Ortiz: Chuy García and the machine he wants to make

Sterling Kossuth Ortiz, Senior Staffer

In my eyes, the most exciting story in this Chicago election is that of Jesús “Chuy” García. I think it’s fascinating how he has tried to make a political machine in the last few years, and how that intersects with his mayoral run.

The first I’d heard of Garcia’s attempts at building a political machine was March 2018. Aarón Ortíz, a college counselor at the Back of the Yards High School, defeated incumbent Daniel Burke in Illinois’ 1st State House District in the Democratic primary. The Burke family has served Chicago’s Southwest Side since the 1950s, when the area was predominantly Polish and Lithuanian. With Ortíz’s victory over Dan Burke, the supermajority Latine district finally had one of its own in the legislature.

I believe that Ortíz’s win with García’s strong support symbolizes what happened regarding Chuy’s machine in the following five years.

The same night as Ortíz’s win and García’s nomination to the 4th District in Congress, one of his proteges, Alma Anaya, succeeded him on the Cook County Board of Commissioners. Another, Beatriz Frausto-Sandoval, won a judgeship in Cook County. All three of them are Mexican: Ortiz being from Chicago, while Frausto-Sandoval and Anaya were born in Mexico.

Five years later, García is still expanding his influence. Between now and 2018, he helped secure Delia Ramirez’s ascension from the State House of Representative to the House Chamber in Washington D.C., where she serves Illinois’ 3rd district.

This year, García chose to run for mayor again, hoping to become the first Latine mayor of Chicago. He doesn’t plan to make it to City Hall alone, however. Joining him for sure will be Ald. Michael Rodriguez (22nd), an ally of García’s who represents Little Village, where he lives.

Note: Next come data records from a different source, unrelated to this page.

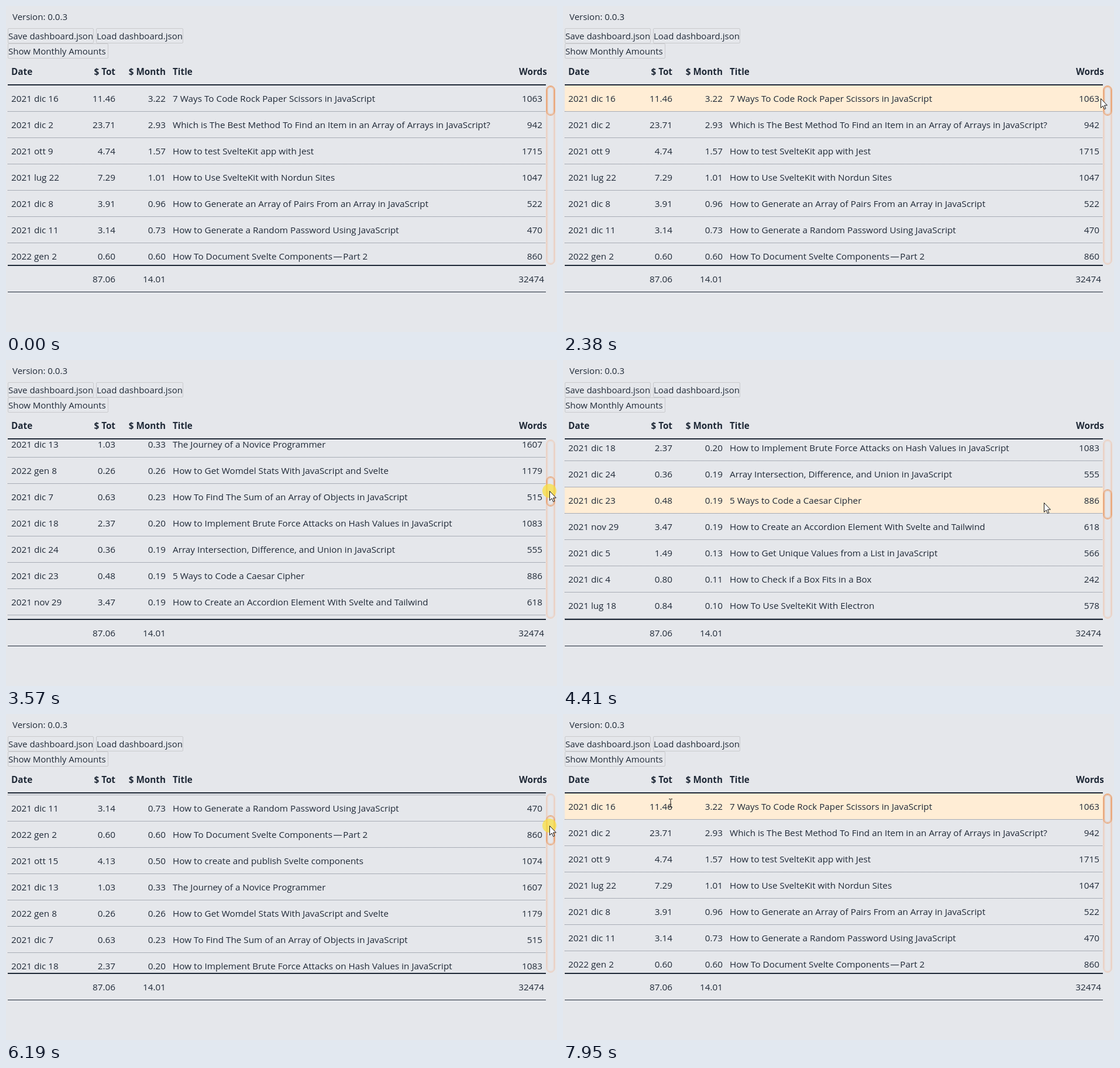
Animation of 942 by 558 pixels, one loop 8 s. Source, as an HTML page:

```html
<!DOCTYPE html>
<html lang="en">
<head>
<meta charset="utf-8">
<title>Dashboard</title>
<style>
  html, body { margin: 0; width: 100%; height: 100%; overflow: hidden; background: #e5e7eb; }
  svg { display: block; }
  text { font: 15.27px "Open Sans", "Noto Sans", sans-serif; fill: #1f2937; }
  .head text { font-weight: 700; }
  .top text { font-size: 15px; }
  .top rect { fill: none; stroke: #c9cacd; }
  .end { text-anchor: end; }
  .rule { fill: #1f2937; }
  .dots { stroke: #6b7280; stroke-dasharray: 1 1; shape-rendering: crispEdges; }
  .ring rect { fill: none; }
</style>
</head>
<body>
<svg id="stage" width="942" height="558" viewBox="0 0 942 558"></svg>
<script>
const LOOP = 8000, STEP = 84;
const TOP = 136, BOTTOM = 443, ROW = 45, RIGHT = 923;
const SCROLL_PER_PX = 5.85, THUMB_RATIO = 5.93;

const rows = `2021 dic 16|11.46|3.22|7 Ways To Code Rock Paper Scissors in JavaScript|1063
2021 dic 2|23.71|2.93|Which is The Best Method To Find an Item in an Array of Arrays in JavaScript?|942
2021 ott 9|4.74|1.57|How to test SvelteKit app with Jest|1715
2021 lug 22|7.29|1.01|How to Use SvelteKit with Nordun Sites|1047
2021 dic 8|3.91|0.96|How to Generate an Array of Pairs From an Array in JavaScript|522
2021 dic 11|3.14|0.73|How to Generate a Random Password Using JavaScript|470
2022 gen 2|0.60|0.60|How To Document Svelte Components\u200a—\u200aPart 2|860
2021 ott 15|4.13|0.50|How to create and publish Svelte components|1074
2021 dic 13|1.03|0.33|The Journey of a Novice Programmer|1607
2022 gen 8|0.26|0.26|How to Get Womdel Stats With JavaScript and Svelte|1179
2021 dic 7|0.63|0.23|How To Find The Sum of an Array of Objects in JavaScript|515
2021 dic 18|2.37|0.20|How to Implement Brute Force Attacks on Hash Values in JavaScript|1083
2021 dic 24|0.36|0.19|Array Intersection, Difference, and Union in JavaScript|555
2021 dic 23|0.48|0.19|5 Ways to Code a Caesar Cipher|886
2021 nov 29|3.47|0.19|How to Create an Accordion Element With Svelte and Tailwind|618
2021 dic 5|1.49|0.13|How to Get Unique Values from a List in JavaScript|566
2021 dic 4|0.80|0.11|How to Check if a Box Fits in a Box|242
2021 lug 18|0.84|0.10|How To Use SvelteKit With Electron|578`
  .split("\n").map(line => line.split("|"));

const label = (x, y, s, cls = "") => `<text x="${x}" y="${y}" class="${cls}">${s}</text>`;
const rule = (y, h) => `<rect class="rule" x="3" y="${y}" width="920" height="${h}"/>`;
const button = (x, y, w, s) =>
  `<rect x="${x + .5}" y="${y + .5}" width="${w - 1}" height="25" rx="1.5"/>` +
  label(x + 1, y + 19, s);

const columns = [[9, ""], [187, "end"], [273, "end"], [285, ""], [917, "end"]];
const tableRow = (cells, i) => {
  const y = TOP + i * ROW;
  return cells.map((s, c) => label(columns[c][0], y + 28, s, columns[c][1])).join("") +
    `<path class="dots" d="M3 ${y + 44.5}H${RIGHT}"/>`;
};

// Nested outlines that fade inward, like an inset shadow
function ring(h, color, peak) {
  let out = "";
  for (let i = 0; i < 5; i++) {
    const alpha = peak * Math.exp(-(((i - .8) / 1.7) ** 2));
    out += `<rect x="${923.5 + i}" y="${TOP + .5 + i}" width="${15 - 2 * i}" height="${h - 1 - 2 * i}"
      rx="${7.5 - i}" stroke="${color}" stroke-opacity="${alpha.toFixed(2)}"/>`;
  }
  return out;
}

const stage = document.getElementById("stage");
stage.innerHTML = `
  <clipPath id="body"><rect x="0" y="${TOP}" width="${RIGHT}" height="${BOTTOM - TOP}"/></clipPath>
  <rect width="942" height="558" fill="#e5e7eb"/>
  <g class="top">
    ${label(11, 24, "Version: 0.0.3")}
    ${button(3, 38, 147, "Save dashboard.json")}
    ${button(154, 38, 149, "Load dashboard.json")}
    ${button(3, 64, 172, "Show Monthly Amounts")}
  </g>
  <g class="head">
    ${label(9, 118, "Date")}${label(187, 118, "$ Tot", "end")}${label(273, 118, "$ Month", "end")}
    ${label(285, 118, "Title")}${label(877, 118, "Words")}
  </g>
  <g clip-path="url(#body)">
    <g id="list">
      <rect id="hover" x="3" width="920" height="44" fill="#ffedd5"/>
      <g id="rows">${rows.map(tableRow).join("")}</g>
    </g>
  </g>
  ${rule(134, 2)}${rule(443, 2)}${rule(489, 1)}
  ${label(187, 473, "87.06", "end")}${label(273, 473, "14.01", "end")}${label(920, 473, "32474", "end")}
  <g class="ring">${ring(307, "#f3b48f", .45)}</g>
  <g class="ring" id="thumb">${ring(52, "#ea9a62", .8)}</g>
  <g id="pointer">
    <circle id="press" r="12" fill="#f8e043" fill-opacity=".75"/>
    <path id="arrow" d="M.5.5V16.4L4.1 12.9 6.6 18.6 8.9 17.6 6.5 12H11.4Z" fill="#fff" stroke="#111" stroke-linejoin="round"/>
    <path id="beam" d="M-3-6.5H-.5M.5-6.5H3M-3 7.5H-.5M.5 7.5H3M0-6V7" fill="none" stroke="#111"/>
  </g>`;

const el = id => document.getElementById(id);
const list = el("list"), hover = el("hover"), thumb = el("thumb"), pointer = el("pointer"),
  press = el("press"), arrow = el("arrow"), beam = el("beam");
const spans = [...el("rows").querySelectorAll("text")];
const show = (node, on) => node.setAttribute("visibility", on ? "visible" : "hidden");
const move = (node, x, y) => node.setAttribute("transform", `translate(${x} ${y})`);

// Mouse: time, x, y
const path = [
  [740, 655, 538], [1390, 538, 220], [2310, 919, 158], [2550, 929, 160],
  [2800, 929, 160], [3070, 929, 180], [3820, 929, 246], [3990, 929, 246],
  [4070, 920, 246], [4410, 822, 244], [4670, 767, 244], [5000, 921, 236], [5250, 929, 239],
  [5500, 929, 239], [6190, 929, 191], [6770, 929, 141], [7020, 929, 141],
  [7100, 913, 146], [7440, 580, 188], [7860, 204, 145], [7950, 184, 152]];

// While the button is down, the scroll follows the distance from "grab"
const drags = [
  { from: 2800, to: 4070, grab: 160 },
  { from: 5500, to: 7100, grab: 153 }];

// Moves in jumps of about one STEP, landing exactly on each key point
function mouseAt(t) {
  const i = path.findIndex(p => p[0] > t);
  if (i < 1) return path[i < 0 ? path.length - 1 : 0].slice(1);
  const [t0, x0, y0] = path[i - 1], [t1, x1, y1] = path[i];
  const n = Math.max(1, Math.round((t1 - t0) / STEP));
  const k = Math.floor((t - t0) / (t1 - t0) * n + 1e-6) / n;
  return [Math.round(x0 + (x1 - x0) * k), Math.round(y0 + (y1 - y0) * k)];
}

function overText(row, x, dy) {
  if (Math.abs(dy - ROW / 2) > 11) return false;
  const n = columns.length;
  return spans.slice(row * n, row * n + n).some(node => {
    const x0 = +node.getAttribute("x"), w = node.getComputedTextLength();
    const left = node.classList.contains("end") ? x0 - w : x0;
    return x >= left && x <= left + w;
  });
}

function draw(t) {
  const [x, y] = mouseAt(t);
  const visible = t >= path[0][0];
  const drag = drags.filter(d => d.from <= t).pop();
  const pulled = drag ? Math.max(0, mouseAt(Math.min(t, drag.to - 1))[1] - drag.grab) : 0;
  const scroll = Math.round(pulled * SCROLL_PER_PX);

  const at = y - TOP + scroll, row = Math.floor(at / ROW);
  const settled = !drag || t >= drag.to + STEP;
  const inside = visible && settled && x < RIGHT && y >= TOP && y < BOTTOM;
  const isBeam = inside && overText(row, x, at - row * ROW);

  move(list, 0, -scroll);
  move(thumb, 0, Math.round(scroll / THUMB_RATIO));
  hover.setAttribute("y", TOP + row * ROW);
  show(hover, inside);
  move(pointer, x, y);
  show(press, drag && t < drag.to);
  show(arrow, visible && !isBeam);
  show(beam, isBeam);
}

const start = performance.now();
function tick() {
  draw((performance.now() - start) % LOOP);
  requestAnimationFrame(tick);
}
tick();
</script>
</body>
</html>
```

Southeast of the 22nd Ward, across the Chicago Sanitary and Ship Canal, another of García’s allies, Jeylú Gutiérrez, is currently running to be the first Latine alderperson for the 14th Ward, which used to be part of the Burke family sphere of influence. Ed Burke controlled the 14th Ward as his domain for fifty long years. Like his brother Dan Burke’s district, throughout Ed Burke’s life, the demographics have become increasingly Latine, specifically Mexican, because of white flight to the Chicago suburbs in the second half of the 1900s.

Former alderman George Cardenas of the 12th Ward resigned last year after winning an election to the Cook County Board of Review. Chicago Mayor Lori Lightfoot appointed his former chief of staff Anabel Abarca to fill his vacancy. García endorsed nonprofit worker Julia Ramirez as the ward’s next alderperson. Both politicians speak pieties about their constituents and talk about the progressive policies you’d expect them to have in a city like Chicago. The difference is who endorses them: Abarca has her former boss Cardenas on her side, and Ramirez has several unions and García. I highlight this race, honestly, because of the lack of substance.

The 25th Ward encompasses Pilsen and parts of Little Village. The incumbent, Byron Sigcho-Lopez, is an open Democratic Socialist and a founder of the Chicago Democratic Socialist Caucus. He is unafraid to speak his mind and clash with other politicians. His opponent, assistant principal at Darwin Elementary school Aida Flores, promises a more agreeable attitude toward her coworkers, and wants to use her better connections to benefit all Pilsen residents. Most importantly, García endorsed her, and the “Get Stuff Done PAC” run by allies of former Chicago mayor Rahm Emmanuel gave more than $160,000 to advertise Flores and campaign against Sigcho-Lopez. To me, it is clear from the campaign efforts that García and his allies see the 25th Ward as a crown jewel to have in their possessions, and they are willing to spend everything in money and time to get Flores beating Sigcho-Lopez.

Ironically, the man García spurned last year in his run for Congress, Ald. Gilbert Villegas (36th), is now García’s ally after his old opponent Delia Ramirez decided to side with Brandon Johnson’s mayoral campaign over García’s own. Villegas has a heck of a fight against Lori Torres Whitt to keep his seat that stretches west across Grand Boulevard.

Sterling Ortiz is a SESP fifth-year. You can contact him at [email protected]. If you would like to respond publicly to this op-ed, send a Letter to the Editor to [email protected]. The views expressed in this piece do not necessarily reflect the views of all staff members of The Daily Northwestern.